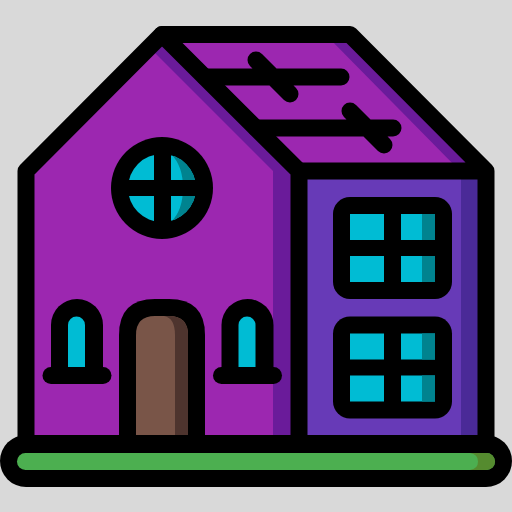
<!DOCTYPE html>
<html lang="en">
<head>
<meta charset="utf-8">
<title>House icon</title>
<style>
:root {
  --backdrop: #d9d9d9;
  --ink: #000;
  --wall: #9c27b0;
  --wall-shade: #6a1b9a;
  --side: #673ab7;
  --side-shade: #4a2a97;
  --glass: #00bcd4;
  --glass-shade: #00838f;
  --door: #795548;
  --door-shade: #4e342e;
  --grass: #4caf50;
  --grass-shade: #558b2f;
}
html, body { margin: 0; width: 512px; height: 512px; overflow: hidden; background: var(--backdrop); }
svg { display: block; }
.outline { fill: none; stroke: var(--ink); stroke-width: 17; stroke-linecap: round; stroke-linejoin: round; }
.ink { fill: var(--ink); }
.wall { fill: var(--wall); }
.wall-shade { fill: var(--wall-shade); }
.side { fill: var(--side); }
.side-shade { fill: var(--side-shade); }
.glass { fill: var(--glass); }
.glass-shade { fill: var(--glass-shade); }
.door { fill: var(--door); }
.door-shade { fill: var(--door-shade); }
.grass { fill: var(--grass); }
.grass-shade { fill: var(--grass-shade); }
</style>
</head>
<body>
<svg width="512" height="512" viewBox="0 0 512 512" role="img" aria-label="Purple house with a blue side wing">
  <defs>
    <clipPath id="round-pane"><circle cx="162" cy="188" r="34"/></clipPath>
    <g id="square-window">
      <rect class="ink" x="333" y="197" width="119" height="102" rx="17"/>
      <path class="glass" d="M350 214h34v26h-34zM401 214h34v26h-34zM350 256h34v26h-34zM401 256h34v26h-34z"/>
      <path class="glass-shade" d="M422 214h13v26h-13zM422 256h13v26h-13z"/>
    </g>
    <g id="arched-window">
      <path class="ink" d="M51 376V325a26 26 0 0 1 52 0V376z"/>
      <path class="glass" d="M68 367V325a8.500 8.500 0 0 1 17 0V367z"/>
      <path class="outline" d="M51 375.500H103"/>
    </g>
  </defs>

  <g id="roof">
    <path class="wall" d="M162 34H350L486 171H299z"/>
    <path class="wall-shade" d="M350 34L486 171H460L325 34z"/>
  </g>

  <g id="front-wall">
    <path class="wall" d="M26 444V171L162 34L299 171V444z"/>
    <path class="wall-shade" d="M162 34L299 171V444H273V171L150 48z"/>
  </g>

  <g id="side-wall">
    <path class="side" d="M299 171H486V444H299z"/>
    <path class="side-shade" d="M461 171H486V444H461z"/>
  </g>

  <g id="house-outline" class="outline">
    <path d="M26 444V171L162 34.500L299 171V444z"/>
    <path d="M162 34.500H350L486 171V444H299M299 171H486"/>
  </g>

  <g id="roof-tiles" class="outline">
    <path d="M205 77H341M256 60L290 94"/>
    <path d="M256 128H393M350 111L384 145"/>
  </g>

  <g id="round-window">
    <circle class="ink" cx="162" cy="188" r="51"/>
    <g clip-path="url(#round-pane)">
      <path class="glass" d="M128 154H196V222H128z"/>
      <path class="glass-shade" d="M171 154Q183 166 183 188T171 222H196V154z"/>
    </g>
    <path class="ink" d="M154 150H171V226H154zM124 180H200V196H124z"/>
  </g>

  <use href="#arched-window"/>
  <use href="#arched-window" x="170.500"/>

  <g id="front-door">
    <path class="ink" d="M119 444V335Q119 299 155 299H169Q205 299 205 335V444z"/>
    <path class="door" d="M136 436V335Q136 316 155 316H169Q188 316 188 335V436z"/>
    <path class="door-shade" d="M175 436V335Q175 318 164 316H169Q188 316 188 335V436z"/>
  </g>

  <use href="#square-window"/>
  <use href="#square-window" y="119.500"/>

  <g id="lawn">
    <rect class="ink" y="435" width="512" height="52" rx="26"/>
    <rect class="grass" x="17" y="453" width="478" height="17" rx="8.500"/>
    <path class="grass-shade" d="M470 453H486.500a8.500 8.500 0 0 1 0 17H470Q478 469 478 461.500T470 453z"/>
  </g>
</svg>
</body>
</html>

· · · · ·

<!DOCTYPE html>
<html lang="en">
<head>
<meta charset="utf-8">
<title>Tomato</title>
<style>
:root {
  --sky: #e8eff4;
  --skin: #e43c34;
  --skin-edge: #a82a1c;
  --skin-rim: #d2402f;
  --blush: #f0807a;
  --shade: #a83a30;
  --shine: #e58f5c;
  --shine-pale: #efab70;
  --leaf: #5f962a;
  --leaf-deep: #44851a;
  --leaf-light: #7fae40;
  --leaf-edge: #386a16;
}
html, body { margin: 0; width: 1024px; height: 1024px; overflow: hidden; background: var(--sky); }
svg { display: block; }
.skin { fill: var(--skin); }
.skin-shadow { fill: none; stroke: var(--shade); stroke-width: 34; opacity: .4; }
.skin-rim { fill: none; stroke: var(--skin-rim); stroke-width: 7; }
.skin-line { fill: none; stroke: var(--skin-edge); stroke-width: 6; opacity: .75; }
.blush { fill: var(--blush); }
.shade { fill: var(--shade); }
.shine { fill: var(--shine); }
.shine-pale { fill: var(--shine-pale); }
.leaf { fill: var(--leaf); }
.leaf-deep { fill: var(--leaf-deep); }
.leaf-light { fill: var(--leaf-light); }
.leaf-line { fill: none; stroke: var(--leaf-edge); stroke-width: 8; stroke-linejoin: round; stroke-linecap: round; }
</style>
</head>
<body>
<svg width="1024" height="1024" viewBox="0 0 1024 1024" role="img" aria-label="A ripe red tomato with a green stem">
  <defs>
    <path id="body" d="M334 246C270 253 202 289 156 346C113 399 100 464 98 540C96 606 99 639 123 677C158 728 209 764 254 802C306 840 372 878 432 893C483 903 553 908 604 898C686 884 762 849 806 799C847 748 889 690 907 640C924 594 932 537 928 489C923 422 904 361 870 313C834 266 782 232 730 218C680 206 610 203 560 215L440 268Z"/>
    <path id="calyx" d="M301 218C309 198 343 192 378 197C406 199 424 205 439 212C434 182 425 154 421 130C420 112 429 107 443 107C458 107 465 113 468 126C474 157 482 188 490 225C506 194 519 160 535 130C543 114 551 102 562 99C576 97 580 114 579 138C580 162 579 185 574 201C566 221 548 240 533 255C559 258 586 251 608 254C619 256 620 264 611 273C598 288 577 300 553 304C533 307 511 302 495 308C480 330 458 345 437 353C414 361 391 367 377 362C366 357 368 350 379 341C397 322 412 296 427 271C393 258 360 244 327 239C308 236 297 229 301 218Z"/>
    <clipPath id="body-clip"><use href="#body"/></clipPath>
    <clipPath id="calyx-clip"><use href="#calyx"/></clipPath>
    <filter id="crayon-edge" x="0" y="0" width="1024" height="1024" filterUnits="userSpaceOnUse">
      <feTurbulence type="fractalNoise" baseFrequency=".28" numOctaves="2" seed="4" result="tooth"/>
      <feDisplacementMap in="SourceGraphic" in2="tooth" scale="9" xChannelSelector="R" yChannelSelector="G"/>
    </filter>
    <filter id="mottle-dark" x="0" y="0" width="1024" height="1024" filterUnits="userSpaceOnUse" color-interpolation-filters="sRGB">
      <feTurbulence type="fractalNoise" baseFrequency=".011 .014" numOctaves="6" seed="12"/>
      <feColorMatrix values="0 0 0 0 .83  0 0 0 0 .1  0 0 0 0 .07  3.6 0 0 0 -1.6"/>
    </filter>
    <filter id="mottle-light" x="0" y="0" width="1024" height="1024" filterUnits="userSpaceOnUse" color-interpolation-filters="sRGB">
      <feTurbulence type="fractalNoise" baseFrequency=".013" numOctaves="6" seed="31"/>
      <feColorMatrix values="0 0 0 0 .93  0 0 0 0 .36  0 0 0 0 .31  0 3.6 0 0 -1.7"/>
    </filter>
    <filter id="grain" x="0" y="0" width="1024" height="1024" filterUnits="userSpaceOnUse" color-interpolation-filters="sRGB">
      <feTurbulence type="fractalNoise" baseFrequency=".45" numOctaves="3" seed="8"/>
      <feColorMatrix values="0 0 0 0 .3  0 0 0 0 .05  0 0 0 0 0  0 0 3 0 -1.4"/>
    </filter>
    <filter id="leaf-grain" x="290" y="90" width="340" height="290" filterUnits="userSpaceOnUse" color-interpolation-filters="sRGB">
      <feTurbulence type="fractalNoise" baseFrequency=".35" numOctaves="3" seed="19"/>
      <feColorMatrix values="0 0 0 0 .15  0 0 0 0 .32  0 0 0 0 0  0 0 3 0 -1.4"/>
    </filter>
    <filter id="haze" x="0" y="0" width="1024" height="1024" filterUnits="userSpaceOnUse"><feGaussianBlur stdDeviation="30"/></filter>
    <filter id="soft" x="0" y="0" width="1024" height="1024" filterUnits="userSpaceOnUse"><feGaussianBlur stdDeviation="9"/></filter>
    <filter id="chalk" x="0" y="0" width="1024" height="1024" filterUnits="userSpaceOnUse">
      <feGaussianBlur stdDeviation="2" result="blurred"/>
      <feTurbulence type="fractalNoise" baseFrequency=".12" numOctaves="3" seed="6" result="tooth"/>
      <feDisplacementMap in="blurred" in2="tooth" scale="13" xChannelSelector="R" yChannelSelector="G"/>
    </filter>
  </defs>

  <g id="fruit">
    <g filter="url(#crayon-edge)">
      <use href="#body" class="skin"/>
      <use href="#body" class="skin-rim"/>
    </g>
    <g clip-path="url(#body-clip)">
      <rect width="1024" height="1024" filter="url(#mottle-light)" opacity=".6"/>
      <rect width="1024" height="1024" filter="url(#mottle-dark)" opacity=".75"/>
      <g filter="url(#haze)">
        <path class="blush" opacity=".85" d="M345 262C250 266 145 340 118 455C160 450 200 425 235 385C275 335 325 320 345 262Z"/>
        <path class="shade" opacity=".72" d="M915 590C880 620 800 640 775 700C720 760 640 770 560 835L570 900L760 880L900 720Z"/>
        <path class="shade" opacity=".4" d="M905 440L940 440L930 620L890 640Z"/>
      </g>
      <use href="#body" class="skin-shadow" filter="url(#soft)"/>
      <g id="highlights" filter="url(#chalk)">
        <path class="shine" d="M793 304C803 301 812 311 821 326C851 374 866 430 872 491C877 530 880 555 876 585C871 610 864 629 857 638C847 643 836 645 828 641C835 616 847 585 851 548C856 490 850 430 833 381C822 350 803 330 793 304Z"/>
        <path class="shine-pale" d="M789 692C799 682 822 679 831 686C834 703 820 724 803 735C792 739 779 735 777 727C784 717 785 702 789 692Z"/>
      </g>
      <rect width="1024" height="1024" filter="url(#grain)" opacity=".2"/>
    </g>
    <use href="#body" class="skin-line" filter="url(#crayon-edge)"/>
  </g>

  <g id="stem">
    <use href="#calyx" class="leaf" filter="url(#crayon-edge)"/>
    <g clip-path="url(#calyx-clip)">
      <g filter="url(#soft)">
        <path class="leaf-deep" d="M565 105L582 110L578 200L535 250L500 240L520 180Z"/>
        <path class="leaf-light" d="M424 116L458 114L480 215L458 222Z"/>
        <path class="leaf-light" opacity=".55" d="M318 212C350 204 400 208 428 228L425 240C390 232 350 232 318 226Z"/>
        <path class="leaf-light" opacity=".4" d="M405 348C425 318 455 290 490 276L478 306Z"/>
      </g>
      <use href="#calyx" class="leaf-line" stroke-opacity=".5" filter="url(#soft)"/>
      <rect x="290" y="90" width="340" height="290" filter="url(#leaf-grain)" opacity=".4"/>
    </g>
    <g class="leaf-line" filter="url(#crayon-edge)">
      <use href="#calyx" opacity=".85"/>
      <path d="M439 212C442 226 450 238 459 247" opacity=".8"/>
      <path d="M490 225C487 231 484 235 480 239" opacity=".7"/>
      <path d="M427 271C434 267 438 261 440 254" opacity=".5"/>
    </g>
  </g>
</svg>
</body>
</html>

· · · · ·

Your task: Wherever the word "edge" appears in a line of the data above, copy that line.

Answer box:
  --skin-edge: #a82a1c;
  --leaf-edge: #386a16;
.skin-line { fill: none; stroke: var(--skin-edge); stroke-width: 6; opacity: .75; }
.leaf-line { fill: none; stroke: var(--leaf-edge); stroke-width: 8; stroke-linejoin: round; stroke-linecap: round; }
    <filter id="crayon-edge" x="0" y="0" width="1024" height="1024" filterUnits="userSpaceOnUse">
    <g filter="url(#crayon-edge)">
    <use href="#body" class="skin-line" filter="url(#crayon-edge)"/>
    <use href="#calyx" class="leaf" filter="url(#crayon-edge)"/>
    <g class="leaf-line" filter="url(#crayon-edge)">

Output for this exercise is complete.